As Gillmor points out (and as I’ve written Kamagra Oral Jelly Buy Online), back in the day, traditional media were largely gatekeepers to reporting. If you were an advocate or an organization with a story and a point of view, you had to get a reporter’s interest and rely on that person to pitch it to an editor. To stand the best chance of success, you had to do the research, get the facts straight, frame the narrative, and package it up so that a reporter could understand it, pick it up, and pitch it. Those days are disappearing, and in their place is a new frontier of blurry gray lines of people and perspectives, all vying for a chance to shape the news agenda of the next hour. Investigative reporting is what gives all of us perspective, makes us take a collective deep breath, and think beyond that next hour.
It’s unsettling, but also an opportunity to fill in the gaps left by the old guard, as long we do it right. So, what’s right?
Doing it right: some things should never change
I recall reading (and tweeting) about Upworthy’s announcement when I read Nieman Lab’s post last month. Given that I work in a policy and advocacy organization that has a keen interest in seeing its point of view accurately and widely expressed in the media, I myself wondered how we could inject ourselves into a similar partnership. And, if we could, what we would say, how we would separate our social passion from the hard and complicated truths that spell out complex political realities? For me, it raised more questions than I could answer. But it’s tremendously exciting to see where others are going.

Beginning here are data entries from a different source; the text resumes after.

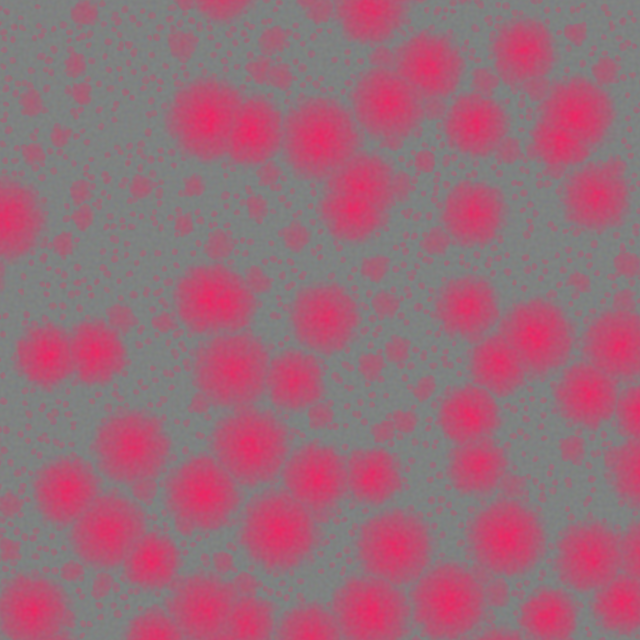
Write a WebGL 2 fragment shader that draws this texture.

```glsl
#version 300 es
precision highp float;

uniform vec2 u_resolution;
out vec4 fragColor;

#define BASE_COLOR vec3(0.500, 0.508, 0.505)
#define SPOT_COLOR vec3(0.905, 0.165, 0.400)
#define BLOB_CELLS 9.0
#define BLOB_DENSITY 0.53
#define BLOB_RADIUS 0.060
#define DOT_CELLS 16.0
#define DOT_DENSITY 0.42
#define DOT_RADIUS 0.021
#define SPECK_CELLS 72.0
#define SPECK_RADIUS 0.0058
#define RAGGEDNESS 0.009
#define GRAIN 0.030

vec3 hash3(vec2 cell, float seed) {
    vec3 h = fract(vec3(cell.xyx + seed * 17.13) * vec3(0.1031, 0.1030, 0.0973));
    h += dot(h, h.yxz + 33.33);
    return fract((h.xxy + h.yzz) * h.zyx);
}

vec2 gradientAt(vec2 cell, float seed) {
    float angle = 6.28318 * hash3(cell, seed).x;
    return vec2(cos(angle), sin(angle));
}

// Gradient noise, roughly -0.7 to 0.7
float noise(vec2 p, float seed) {
    vec2 i = floor(p), f = fract(p);
    vec2 u = f * f * f * (f * (f * 6.0 - 15.0) + 10.0);
    vec2 e = vec2(1.0, 0.0);
    float a = dot(gradientAt(i, seed), f);
    float b = dot(gradientAt(i + e.xy, seed), f - e.xy);
    float c = dot(gradientAt(i + e.yx, seed), f - e.yx);
    float d = dot(gradientAt(i + e.xx, seed), f - e.xx);
    return mix(mix(a, b, u.x), mix(c, d, u.x), u.y);
}

// Soft round spots on a jittered grid; each fades from peak at its centre to rim
float scatter(vec2 p, float cells, float density, float radius,
              float peak, float rim, float seed) {
    vec2 home = floor(p * cells);
    float strength = 0.0;
    for (int y = -1; y <= 1; y++) {
        for (int x = -1; x <= 1; x++) {
            vec2 cell = home + vec2(x, y);
            vec3 placement = hash3(cell, seed);
            vec3 variation = hash3(cell, seed + 5.0);
            if (placement.z > density) continue;
            float size = radius * mix(0.82, 1.15, variation.x);
            float d = length(p - (cell + placement.xy) / cells) / size;
            float edge = 1.0 - smoothstep(0.72, 1.18, d);
            float spot = mix(peak, rim, min(d, 1.2)) * edge;
            strength = max(strength, spot * mix(0.9, 1.05, variation.y));
        }
    }
    return strength;
}

void main() {
    vec2 p = gl_FragCoord.xy / u_resolution.y;

    // Ragged outlines
    vec2 coarse = vec2(noise(p * 48.0, 1.0), noise(p * 48.0, 2.0));
    vec2 fine = vec2(noise(p * 110.0, 3.0), noise(p * 110.0, 4.0));
    vec2 q = p + RAGGEDNESS * (coarse + 0.65 * fine);

    // Three sizes of spots
    float blobs = scatter(q, BLOB_CELLS, BLOB_DENSITY, BLOB_RADIUS, 1.0, 0.25, 11.0);
    float dots = scatter(q, DOT_CELLS, DOT_DENSITY, DOT_RADIUS, 0.42, 0.24, 23.0);
    float specks = scatter(p + 0.3 * (q - p), SPECK_CELLS, 0.42, SPECK_RADIUS, 0.28, 0.16, 37.0);
    float strength = max(blobs, max(dots, specks));

    // Mottling inside the spots
    strength *= 1.0 + 0.16 * noise(p * 120.0, 6.0);
    vec3 color = mix(BASE_COLOR, SPOT_COLOR, clamp(strength, 0.0, 1.0));

    // Faint coloured grain
    vec2 g = p * 135.0;
    color += GRAIN * vec3(noise(g, 7.0), noise(g, 8.0), noise(g, 9.0));

    fragColor = vec4(color, 1.0);
}
```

I’ll be curious to see how (or if) these partnerships help fill the void left by the diminished investment in investigative reporting in traditional newsrooms. And I’m also eager to see what new best practices emerge as a result. But regardless of how things change, the responsibility of transparency has never been greater. And all of these changes add up to the same principles that should never, ever change in journalism—report the facts, be clear and transparent about your point of view, and tell people where your money is coming from.